LACP asks Elin Spring ten questions about their background, career in and beliefs about writing.
Los Angeles Center of Photography: What kind of writer are you?
Elin Spring: My favorite form of writing is analytical reviews of fine art photography in clear, conversational language. However, I draw inspiration and ideas from reading fiction.
LACP: How long have you been writing?
ES: Founding What Will You Remember? in 2012 constitutes my third profession and a different mode of written expression for me, but I have been writing published pieces in various genres since high school.
LACP: Where did you get your training?
ES: I am still in training, every time I edit a piece. However, my formal education occurred at Brown University in Providence, R.I. and at the University of Pennsylvania School of Medicine in Philadelphia.
LACP: When did you know you wanted to devote your life to writing?
ES: I would not say that I devote my life to writing, but rather to encouraging photographic artists and audiences through my written expressions of interest and support.
LACP: Did you ever come close to giving up?
ES: This seems like asking if I am human! Of course, there are times I become discouraged, but usually a good night’s sleep and some kind words turn me around.
LACP: Have you sacrificed anything by being a writer?
ES: I don’t think so.
LACP: What have you gained by being a writer?
ES: Writing gratifies me intellectually and emotionally and it is an indescribable joy to experience the appreciation and recognition I receive from artists and the photographic community.
LACP: What classes do you teach at LACP?
ES: “Writing About Your Photography” Workshop
LACP: What do you love most about teaching?
ES: Helping someone discover and develop skills that do not come easily to them has an addictive quality for me.
LACP: What advice would you give someone who is thinking about making a career in writing?

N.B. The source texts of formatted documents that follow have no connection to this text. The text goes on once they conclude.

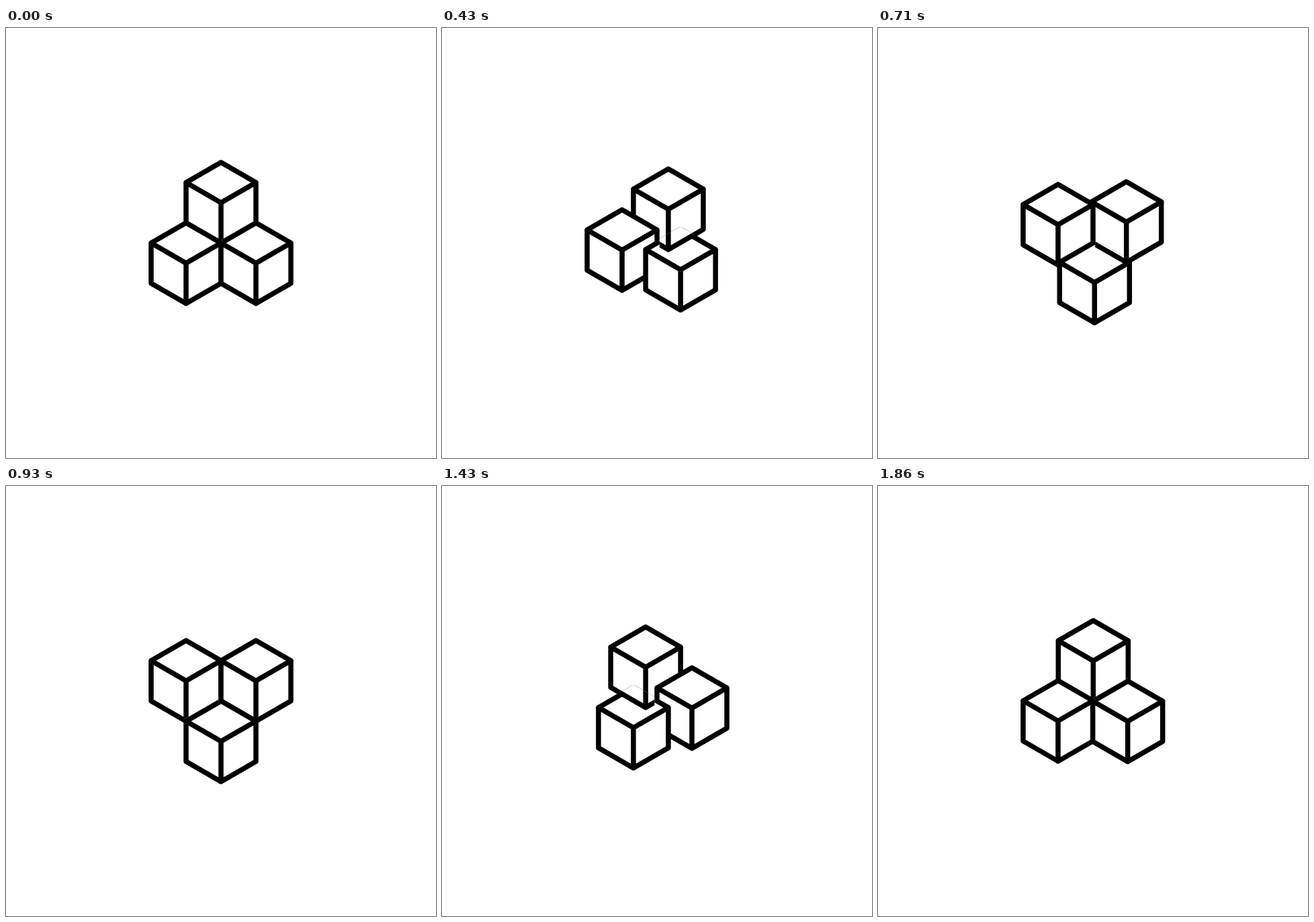
An HTML page with a canvas for the animation above (1930 ms loop, 640 by 640 pixels).

```html
<!DOCTYPE html>
<html lang="en">
<head>
<meta charset="utf-8">
<title>Cubes</title>
<style>
  html, body { margin: 0; width: 100%; height: 100%; overflow: hidden; background: #fff; }
  canvas { display: block; width: 640px; height: 640px; }
</style>
</head>
<body>
<canvas id="stage" width="640" height="640"></canvas>
<script>
const ctx = document.getElementById('stage').getContext('2d');
const LOOP = 1930, STEPS = 27;
const W = 52, H = 30, LINE = 7.5;

// [step, progress]: 0 to 1 shifts clockwise, 1 to 2 shifts on to the start pose
const KEYS = [
  [0, 0], [2, 0.034], [4, 0.103], [6, 0.325], [8, 0.85], [10, 0.956], [13, 1],
  [16, 1.04], [17, 1.068], [18, 1.15], [20, 1.675], [22, 1.899], [24, 1.967],
  [25.6, 2], [27, 2.02]
];

const secant = i => (KEYS[i + 1][1] - KEYS[i][1]) / (KEYS[i + 1][0] - KEYS[i][0]);

// Harmonic mean of neighbouring slopes keeps the curve monotone
function slope(i) {
  if (i === 0) return secant(0);
  if (i === KEYS.length - 1) return secant(i - 1);
  const a = secant(i - 1), b = secant(i);
  return 2 * a * b / (a + b);
}

function progress(x) {
  let i = 0;
  while (i < KEYS.length - 2 && x >= KEYS[i + 1][0]) i++;
  const [x0, y0] = KEYS[i], [x1, y1] = KEYS[i + 1];
  const d = x1 - x0, u = (x - x0) / d, v = 1 - u;
  return y0 * v * v * (1 + 2 * u) + y1 * u * u * (3 - 2 * u)
    + d * u * v * (slope(i) * v - slope(i + 1) * u);
}

function hexagon([x, y], grow = 0) {
  const k = 1 + grow / W, w = W * k, h = H * k;
  ctx.moveTo(x, y - 2 * h);
  ctx.lineTo(x + w, y - h);
  ctx.lineTo(x + w, y + h);
  ctx.lineTo(x, y + 2 * h);
  ctx.lineTo(x - w, y + h);
  ctx.lineTo(x - w, y - h);
  ctx.closePath();
}

function cube(c) {
  const [x, y] = c;
  ctx.beginPath();
  hexagon(c);
  ctx.fill();
  ctx.moveTo(x - W, y - H);
  ctx.lineTo(x, y);
  ctx.lineTo(x + W, y - H);
  ctx.moveTo(x, y);
  ctx.lineTo(x, y + 2 * H);
  ctx.stroke();
}

// Each cube overlaps the next in a ring: left > top > right > left
function cluster(p) {
  const top = [W * p, -60 + H * p];
  const left = [-W, H - 60 * p];
  const right = [W - W * p, H + H * p];
  cube(top);
  cube(left);
  cube(right);

  ctx.save();
  ctx.beginPath();
  hexagon(right, LINE / 2);
  ctx.clip();
  ctx.beginPath();
  ctx.rect(-320, -320, 640, 640);
  hexagon(left, LINE / 2);
  ctx.clip('evenodd');
  cube(top);
  ctx.restore();
}

function draw(ms) {
  const step = Math.min(STEPS - 1, Math.floor(ms / LOOP * STEPS + 0.1));
  const w = progress(step);
  const back = w >= 1 && w < 2;

  ctx.setTransform(1, 0, 0, 1, 0, 0);
  ctx.fillStyle = '#fff';
  ctx.fillRect(0, 0, 640, 640);
  ctx.strokeStyle = '#000';
  ctx.lineWidth = LINE;
  ctx.lineJoin = ctx.lineCap = 'round';
  // The second half is the first one mirrored and reversed
  ctx.setTransform(back ? -1 : 1, 0, 0, 1, 320, 320);
  cluster(back ? 2 - w : w % 2);
}

const start = performance.now();
function tick() {
  draw((performance.now() - start) % LOOP);
  requestAnimationFrame(tick);
}
tick();
</script>
</body>
</html>
```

ES: Follow your passion. Work hard, take chances, and prepare for good luck. The right path will reveal itself. I think this is true for whatever career you choose.